Enter the salade composee. There’s much to love about salads composed of leftovers, fresh greens, snappy vegetables, and a puckery vinaigrette: they are rarely the same twice. They should come together in minutes, because (in my unassailable opinion) they ought to be cobbled together primarily from the little nerts stashed in containers in your fridge. They are easy to decomposee if you are 6 and are suspicious of sugar snap peas or harbor a distrust of beets. They are beautiful to the eye, because vegetables are the earth’s snarky answer to the sky throwing down a rainbow. (Take that, you blue-eyed ingenue! Gorgeous, and bursting with fiber and nutrition. When was the last time your fancy-pants arch helped someone poop? ) And they are delicious because of lemon vinaigrette. Ask anyone how they feel about lemon vinaigrette after a month or three of roasted squash and braised kale: they’ll feel great about lemon vinaigrette. Lemon vinaigrette promises that summer will be back some day. And lemon bars, too, but we’re all avoiding refined sugar these days, no?
We ate a lusty salade composee on a dreary evening last week. No one complained that they didn’t like anything at dinner because they served their non-whining selves from a heaping platter of food, and if you didn’t want your potato salad to touch your carrot salad, you were empowered to make that happen. Hypothetically.
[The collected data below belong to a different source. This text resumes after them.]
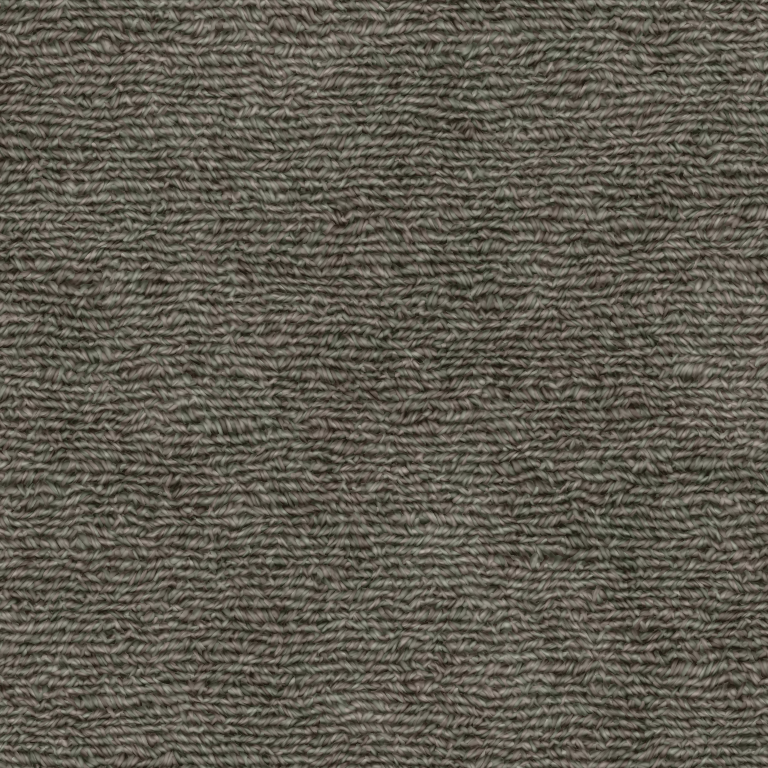
Reproduce this texture procedurally as a Shadertoy shader.

```glsl
// Grey-brown knitted carpet: fine horizontal rows of thin slanted wool tufts.
// Each tuft is a jittered ellipse; the highest one at a point shows, shaded by
// its roundness, streaked with fibres and tinted slightly red or green.

vec2 hash2(vec2 p) {
    vec3 a = fract(p.xyx * vec3(0.1031, 0.1030, 0.0973));
    a += dot(a, a.yzx + 33.33);
    return fract((a.xx + a.yz) * a.zy);
}

float noise(vec2 p) {
    vec2 cell = floor(p), f = fract(p);
    f = f * f * (3.0 - 2.0 * f);
    float low = mix(hash2(cell).x, hash2(cell + vec2(1, 0)).x, f.x);
    float high = mix(hash2(cell + vec2(0, 1)).x, hash2(cell + vec2(1, 1)).x, f.x);
    return mix(low, high, f.y);
}

vec3 carpet(vec2 uv) {
    // Row coordinates: one unit is the height of a row
    vec2 p = uv * 73.0;
    p.y += 0.8 * (noise(uv * vec2(8.0, 12.0)) - 0.5);
    p.y += 0.6 * (noise(uv * vec2(36.0, 42.0) + 7.0) - 0.5);
    const float pitch = 0.42;
    vec2 home = floor(vec2(p.x / pitch, p.y));

    // Find the tuft lying on top
    float top = -9.0, height = 0.0;
    vec2 along = vec2(0.0), look = vec2(0.0);
    for (int j = -1; j <= 1; j++) {
        for (int i = -2; i <= 2; i++) {
            vec2 id = home + vec2(i, j);
            vec2 place = hash2(id + 11.3), shape = hash2(id + 47.9);
            vec2 center = id + 0.5 + (place - 0.5) * vec2(0.7, 0.3);
            center.x += 0.4 * (hash2(vec2(id.y, 5.0)).x - 0.5);
            vec2 d = p - center * vec2(pitch, 1.0);

            // Neighbours mostly lean the same way, a few stray
            float drift = noise(id * vec2(0.11, 0.83) + 3.7) + 0.5 * (place.x - 0.5);
            float lean = drift > 0.5 ? 1.0 : -1.0;
            float angle = lean * (0.25 + 0.8 * shape.x);
            float c = cos(angle), s = sin(angle);
            vec2 q = vec2(c * d.x + s * d.y, c * d.y - s * d.x);
            vec2 e = q / vec2(0.45 + 0.18 * shape.y, 0.19 + 0.07 * place.y);
            float h = 1.0 - dot(e, e);
            float rank = h + 0.4 * shape.y;
            if (rank > top) {
                top = rank;
                height = h;
                along = q;
                look = hash2(id + 83.1);
            }
        }
    }

    // Roundness, light from above, and the shadow between rows
    float tone = 0.39 + 0.19 * (max(height, -0.25) - 0.4);
    tone += 0.07 * along.y;
    tone += 0.034 * cos(6.2832 * (fract(p.y) - 0.5));

    // Yarn shade, fine fibres and fuzz
    tone += 0.11 * (look.x - 0.5);
    tone += 0.2 * (noise(along * vec2(2.2, 6.5) + look * 60.0) - 0.5);
    tone += 0.09 * (noise(uv * vec2(230.0, 290.0) + 17.0) - 0.5);

    // Worn patches, from broad to small
    tone += 0.055 * (noise(uv * vec2(8.0, 5.0) + 2.4) - 0.5);
    tone += 0.05 * (noise(uv * vec2(24.0, 26.0) + 9.1) - 0.5);

    float warmth = look.y - 0.5 + 0.3 * (noise(uv * 11.0 + 31.0) - 0.5);
    vec3 color = tone + vec3(0.005, -0.012, -0.055);
    color += warmth * vec3(0.03, -0.016, 0.002);
    return clamp(color, vec3(0.12, 0.10, 0.07), vec3(0.74, 0.72, 0.68));
}

void mainImage(out vec4 fragColor, in vec2 fragCoord) {
    // Four samples per pixel smooth the tuft edges
    vec3 sum = vec3(0.0);
    for (int k = 0; k < 4; k++) {
        vec2 offset = vec2(k % 2, k / 2) * 0.5 - 0.25;
        sum += carpet((fragCoord + offset) / iResolution.y);
    }
    fragColor = vec4(sum / 4.0, 1.0);
}
```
There’s no real recipe for a salade composee, but there is a method to making a sublime one, rather than a merely good version. Mix up your vinaigrette. I use 3 parts olive oil to 2 parts lemon juice, about ½ teaspoon of dijon mustard to help emulsify everything, and season generously with salt and pepper. A pinch of sugar can smooth it out….literally, just a pinch….if it is too sharp to your palate, but I prefer a little pucker.
Assemble your elements:
Proteins: A leftover chicken breast, shredded. Cubed tofu. A forlorn garlic sausage, warmed slightly and diced. A piece of fish, leftover or quickly seared, cooled, and thinly sliced. Hard cooked eggs. Some rinsed and drained beans. A few handsfuls of toasted walnuts.
Carbs: For this salad, I tossed leftover cooked redskin potatoes with some of the vinaigrette and some scallions to make a potato salad. You could do the same with any grain, or just rummage around for a leftover grain salad that didn’t go over well with the family the first time. Refresh it with vinaigrette, and repurpose. Cooked pasta, canned beans, toasted stale bread.
Unadulterated veg: Greens, of course, plus things that are wilting in the crisper. Halved grape tomatoes, crisp cucumber slices, red cabbage shreds, coarsely chopped sugar snap peas. Consider cubing an avocado, an apple, or a pear.
Special veg: Dabs of whatever is left over. Ginger carrot salad. Roasted broccoli. Steamed green beans. Roasted red peppers. Sauteed kale. Pickled anything.
Finishing touches: Olives, cheeses (nice cheeses. This is not a moment for preshredded cheddar), sesame or sunflower seeds. Crumbled bacon. Fresh herbs. Diced dried apricots.
Pull together a nice assortment of toppings. Grab a big platter, and a big mixing bowl.
Start with greens: toss about 2 handsful of greens per diner with some, but not all, of the vinaigrette. Arrange on the platter. Then toss the toppings, one at a time, with a little more vinaigrette. The extra step of tossing the elements separately to ensure everything is dressed and seasoned will elevate your leftovers into a harmonious meal, likely tasting better they did the first time around.
Arrange everything artfully atop the greens. I’ve used the traditional Cobb salad presentation in these pictures, arranging everything in neat-ish rows, but reasonable people can disagree on the best way to present these salads. Don’t, though, toss everything in a big bowl. You need the presentation to really get the full sunshine effect.
At my house, this is dinner, as is. Pick up a crunchy loaf of bread and cut up a plate of fruit, and all of a sudden, you have leftovers fit for company.